= Given information =
● ● ●
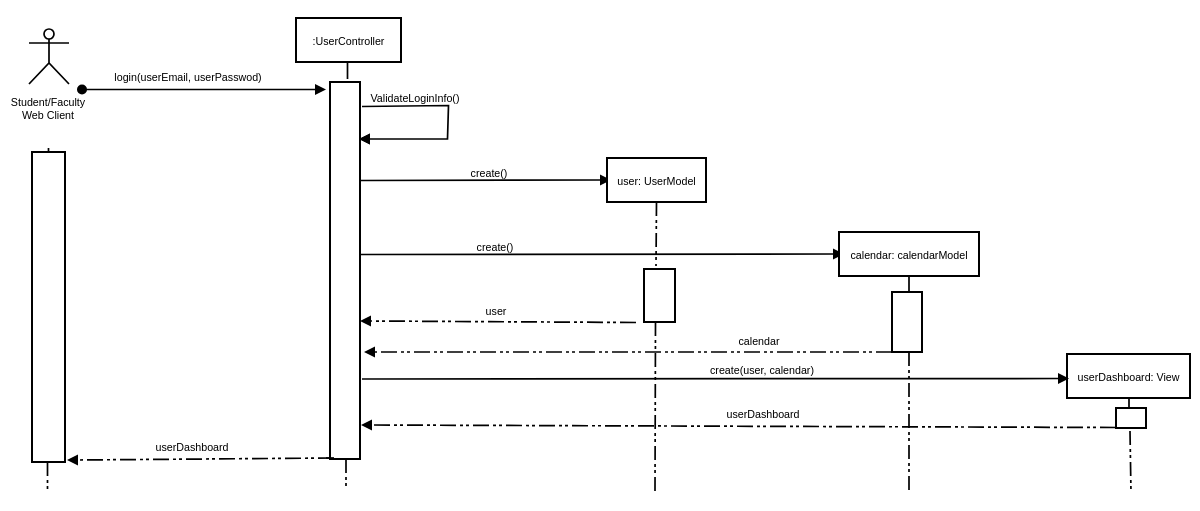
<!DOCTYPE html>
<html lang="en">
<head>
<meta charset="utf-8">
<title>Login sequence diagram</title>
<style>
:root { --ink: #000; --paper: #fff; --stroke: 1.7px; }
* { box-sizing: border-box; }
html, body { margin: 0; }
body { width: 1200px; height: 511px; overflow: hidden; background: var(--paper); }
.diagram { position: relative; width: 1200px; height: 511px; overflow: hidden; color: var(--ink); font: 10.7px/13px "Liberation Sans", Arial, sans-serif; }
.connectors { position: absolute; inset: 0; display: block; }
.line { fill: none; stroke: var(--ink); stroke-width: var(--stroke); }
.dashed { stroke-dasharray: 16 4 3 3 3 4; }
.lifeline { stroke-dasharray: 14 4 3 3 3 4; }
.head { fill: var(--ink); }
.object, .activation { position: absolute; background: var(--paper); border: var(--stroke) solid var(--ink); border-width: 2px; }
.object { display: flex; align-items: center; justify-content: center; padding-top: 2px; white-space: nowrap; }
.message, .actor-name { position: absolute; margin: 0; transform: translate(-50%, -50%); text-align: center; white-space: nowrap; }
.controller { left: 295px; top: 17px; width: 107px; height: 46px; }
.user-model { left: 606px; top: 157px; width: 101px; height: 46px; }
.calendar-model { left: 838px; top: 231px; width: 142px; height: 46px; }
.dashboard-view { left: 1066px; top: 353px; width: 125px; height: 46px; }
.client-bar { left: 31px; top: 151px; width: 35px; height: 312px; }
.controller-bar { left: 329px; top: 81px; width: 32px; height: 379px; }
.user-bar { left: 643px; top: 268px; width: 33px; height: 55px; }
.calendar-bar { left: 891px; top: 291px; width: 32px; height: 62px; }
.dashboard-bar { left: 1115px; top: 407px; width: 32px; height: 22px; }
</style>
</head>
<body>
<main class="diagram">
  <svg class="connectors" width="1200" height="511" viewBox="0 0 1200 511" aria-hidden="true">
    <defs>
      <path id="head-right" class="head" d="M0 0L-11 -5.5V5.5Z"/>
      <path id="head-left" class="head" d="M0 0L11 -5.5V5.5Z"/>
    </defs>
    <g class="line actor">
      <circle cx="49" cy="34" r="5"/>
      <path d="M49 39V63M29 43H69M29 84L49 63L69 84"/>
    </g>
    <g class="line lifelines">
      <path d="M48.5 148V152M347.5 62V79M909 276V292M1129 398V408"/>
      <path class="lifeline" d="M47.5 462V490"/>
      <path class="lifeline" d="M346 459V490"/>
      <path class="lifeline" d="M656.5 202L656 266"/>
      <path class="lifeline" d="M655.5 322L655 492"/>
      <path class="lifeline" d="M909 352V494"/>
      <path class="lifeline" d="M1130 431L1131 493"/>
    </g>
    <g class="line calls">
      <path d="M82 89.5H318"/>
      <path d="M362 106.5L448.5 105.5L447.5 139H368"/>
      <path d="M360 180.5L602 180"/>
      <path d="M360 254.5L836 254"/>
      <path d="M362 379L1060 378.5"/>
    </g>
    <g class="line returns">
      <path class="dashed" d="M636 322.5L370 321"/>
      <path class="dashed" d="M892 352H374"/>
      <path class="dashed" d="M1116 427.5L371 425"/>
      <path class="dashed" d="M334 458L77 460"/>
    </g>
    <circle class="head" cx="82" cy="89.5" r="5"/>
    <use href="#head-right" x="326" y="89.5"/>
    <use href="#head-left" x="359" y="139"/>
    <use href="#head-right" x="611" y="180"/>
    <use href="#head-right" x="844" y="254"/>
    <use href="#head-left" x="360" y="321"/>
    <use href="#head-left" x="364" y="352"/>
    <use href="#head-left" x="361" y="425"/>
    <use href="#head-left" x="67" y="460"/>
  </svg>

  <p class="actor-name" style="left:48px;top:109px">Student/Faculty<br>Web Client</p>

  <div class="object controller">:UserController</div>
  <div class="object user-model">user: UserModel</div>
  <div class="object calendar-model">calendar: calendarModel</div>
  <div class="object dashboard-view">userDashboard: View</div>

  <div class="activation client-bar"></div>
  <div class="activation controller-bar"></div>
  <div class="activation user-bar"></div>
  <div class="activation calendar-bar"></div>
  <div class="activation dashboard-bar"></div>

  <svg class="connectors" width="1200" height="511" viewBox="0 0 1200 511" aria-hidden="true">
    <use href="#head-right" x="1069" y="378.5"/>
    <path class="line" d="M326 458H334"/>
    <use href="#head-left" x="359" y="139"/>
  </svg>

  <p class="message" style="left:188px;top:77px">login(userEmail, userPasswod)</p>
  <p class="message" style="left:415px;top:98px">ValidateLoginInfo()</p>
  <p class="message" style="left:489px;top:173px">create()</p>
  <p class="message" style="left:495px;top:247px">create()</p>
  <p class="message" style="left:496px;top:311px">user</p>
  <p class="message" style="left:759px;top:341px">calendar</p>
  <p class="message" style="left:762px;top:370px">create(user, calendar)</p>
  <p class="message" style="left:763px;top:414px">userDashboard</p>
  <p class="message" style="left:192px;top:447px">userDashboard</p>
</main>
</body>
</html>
● ● ●
Give the data above back unchanged, except for the pictures.

= Expected answer =
<!DOCTYPE html>
<html lang="en">
<head>
<meta charset="utf-8">
<title>Login sequence diagram</title>
<style>
:root { --ink: #000; --paper: #fff; --stroke: 1.7px; }
* { box-sizing: border-box; }
html, body { margin: 0; }
body { width: 1200px; height: 511px; overflow: hidden; background: var(--paper); }
.diagram { position: relative; width: 1200px; height: 511px; overflow: hidden; color: var(--ink); font: 10.7px/13px "Liberation Sans", Arial, sans-serif; }
.connectors { position: absolute; inset: 0; display: block; }
.line { fill: none; stroke: var(--ink); stroke-width: var(--stroke); }
.dashed { stroke-dasharray: 16 4 3 3 3 4; }
.lifeline { stroke-dasharray: 14 4 3 3 3 4; }
.head { fill: var(--ink); }
.object, .activation { position: absolute; background: var(--paper); border: var(--stroke) solid var(--ink); border-width: 2px; }
.object { display: flex; align-items: center; justify-content: center; padding-top: 2px; white-space: nowrap; }
.message, .actor-name { position: absolute; margin: 0; transform: translate(-50%, -50%); text-align: center; white-space: nowrap; }
.controller { left: 295px; top: 17px; width: 107px; height: 46px; }
.user-model { left: 606px; top: 157px; width: 101px; height: 46px; }
.calendar-model { left: 838px; top: 231px; width: 142px; height: 46px; }
.dashboard-view { left: 1066px; top: 353px; width: 125px; height: 46px; }
.client-bar { left: 31px; top: 151px; width: 35px; height: 312px; }
.controller-bar { left: 329px; top: 81px; width: 32px; height: 379px; }
.user-bar { left: 643px; top: 268px; width: 33px; height: 55px; }
.calendar-bar { left: 891px; top: 291px; width: 32px; height: 62px; }
.dashboard-bar { left: 1115px; top: 407px; width: 32px; height: 22px; }
</style>
</head>
<body>
<main class="diagram">
  <svg class="connectors" width="1200" height="511" viewBox="0 0 1200 511" aria-hidden="true">
    <defs>
      <path id="head-right" class="head" d="M0 0L-11 -5.5V5.5Z"/>
      <path id="head-left" class="head" d="M0 0L11 -5.5V5.5Z"/>
    </defs>
    <g class="line actor">
      <circle cx="49" cy="34" r="5"/>
      <path d="M49 39V63M29 43H69M29 84L49 63L69 84"/>
    </g>
    <g class="line lifelines">
      <path d="M48.5 148V152M347.5 62V79M909 276V292M1129 398V408"/>
      <path class="lifeline" d="M47.5 462V490"/>
      <path class="lifeline" d="M346 459V490"/>
      <path class="lifeline" d="M656.5 202L656 266"/>
      <path class="lifeline" d="M655.5 322L655 492"/>
      <path class="lifeline" d="M909 352V494"/>
      <path class="lifeline" d="M1130 431L1131 493"/>
    </g>
    <g class="line calls">
      <path d="M82 89.5H318"/>
      <path d="M362 106.5L448.5 105.5L447.5 139H368"/>
      <path d="M360 180.5L602 180"/>
      <path d="M360 254.5L836 254"/>
      <path d="M362 379L1060 378.5"/>
    </g>
    <g class="line returns">
      <path class="dashed" d="M636 322.5L370 321"/>
      <path class="dashed" d="M892 352H374"/>
      <path class="dashed" d="M1116 427.5L371 425"/>
      <path class="dashed" d="M334 458L77 460"/>
    </g>
    <circle class="head" cx="82" cy="89.5" r="5"/>
    <use href="#head-right" x="326" y="89.5"/>
    <use href="#head-left" x="359" y="139"/>
    <use href="#head-right" x="611" y="180"/>
    <use href="#head-right" x="844" y="254"/>
    <use href="#head-left" x="360" y="321"/>
    <use href="#head-left" x="364" y="352"/>
    <use href="#head-left" x="361" y="425"/>
    <use href="#head-left" x="67" y="460"/>
  </svg>

  <p class="actor-name" style="left:48px;top:109px">Student/Faculty<br>Web Client</p>

  <div class="object controller">:UserController</div>
  <div class="object user-model">user: UserModel</div>
  <div class="object calendar-model">calendar: calendarModel</div>
  <div class="object dashboard-view">userDashboard: View</div>

  <div class="activation client-bar"></div>
  <div class="activation controller-bar"></div>
  <div class="activation user-bar"></div>
  <div class="activation calendar-bar"></div>
  <div class="activation dashboard-bar"></div>

  <svg class="connectors" width="1200" height="511" viewBox="0 0 1200 511" aria-hidden="true">
    <use href="#head-right" x="1069" y="378.5"/>
    <path class="line" d="M326 458H334"/>
    <use href="#head-left" x="359" y="139"/>
  </svg>

  <p class="message" style="left:188px;top:77px">login(userEmail, userPasswod)</p>
  <p class="message" style="left:415px;top:98px">ValidateLoginInfo()</p>
  <p class="message" style="left:489px;top:173px">create()</p>
  <p class="message" style="left:495px;top:247px">create()</p>
  <p class="message" style="left:496px;top:311px">user</p>
  <p class="message" style="left:759px;top:341px">calendar</p>
  <p class="message" style="left:762px;top:370px">create(user, calendar)</p>
  <p class="message" style="left:763px;top:414px">userDashboard</p>
  <p class="message" style="left:192px;top:447px">userDashboard</p>
</main>
</body>
</html>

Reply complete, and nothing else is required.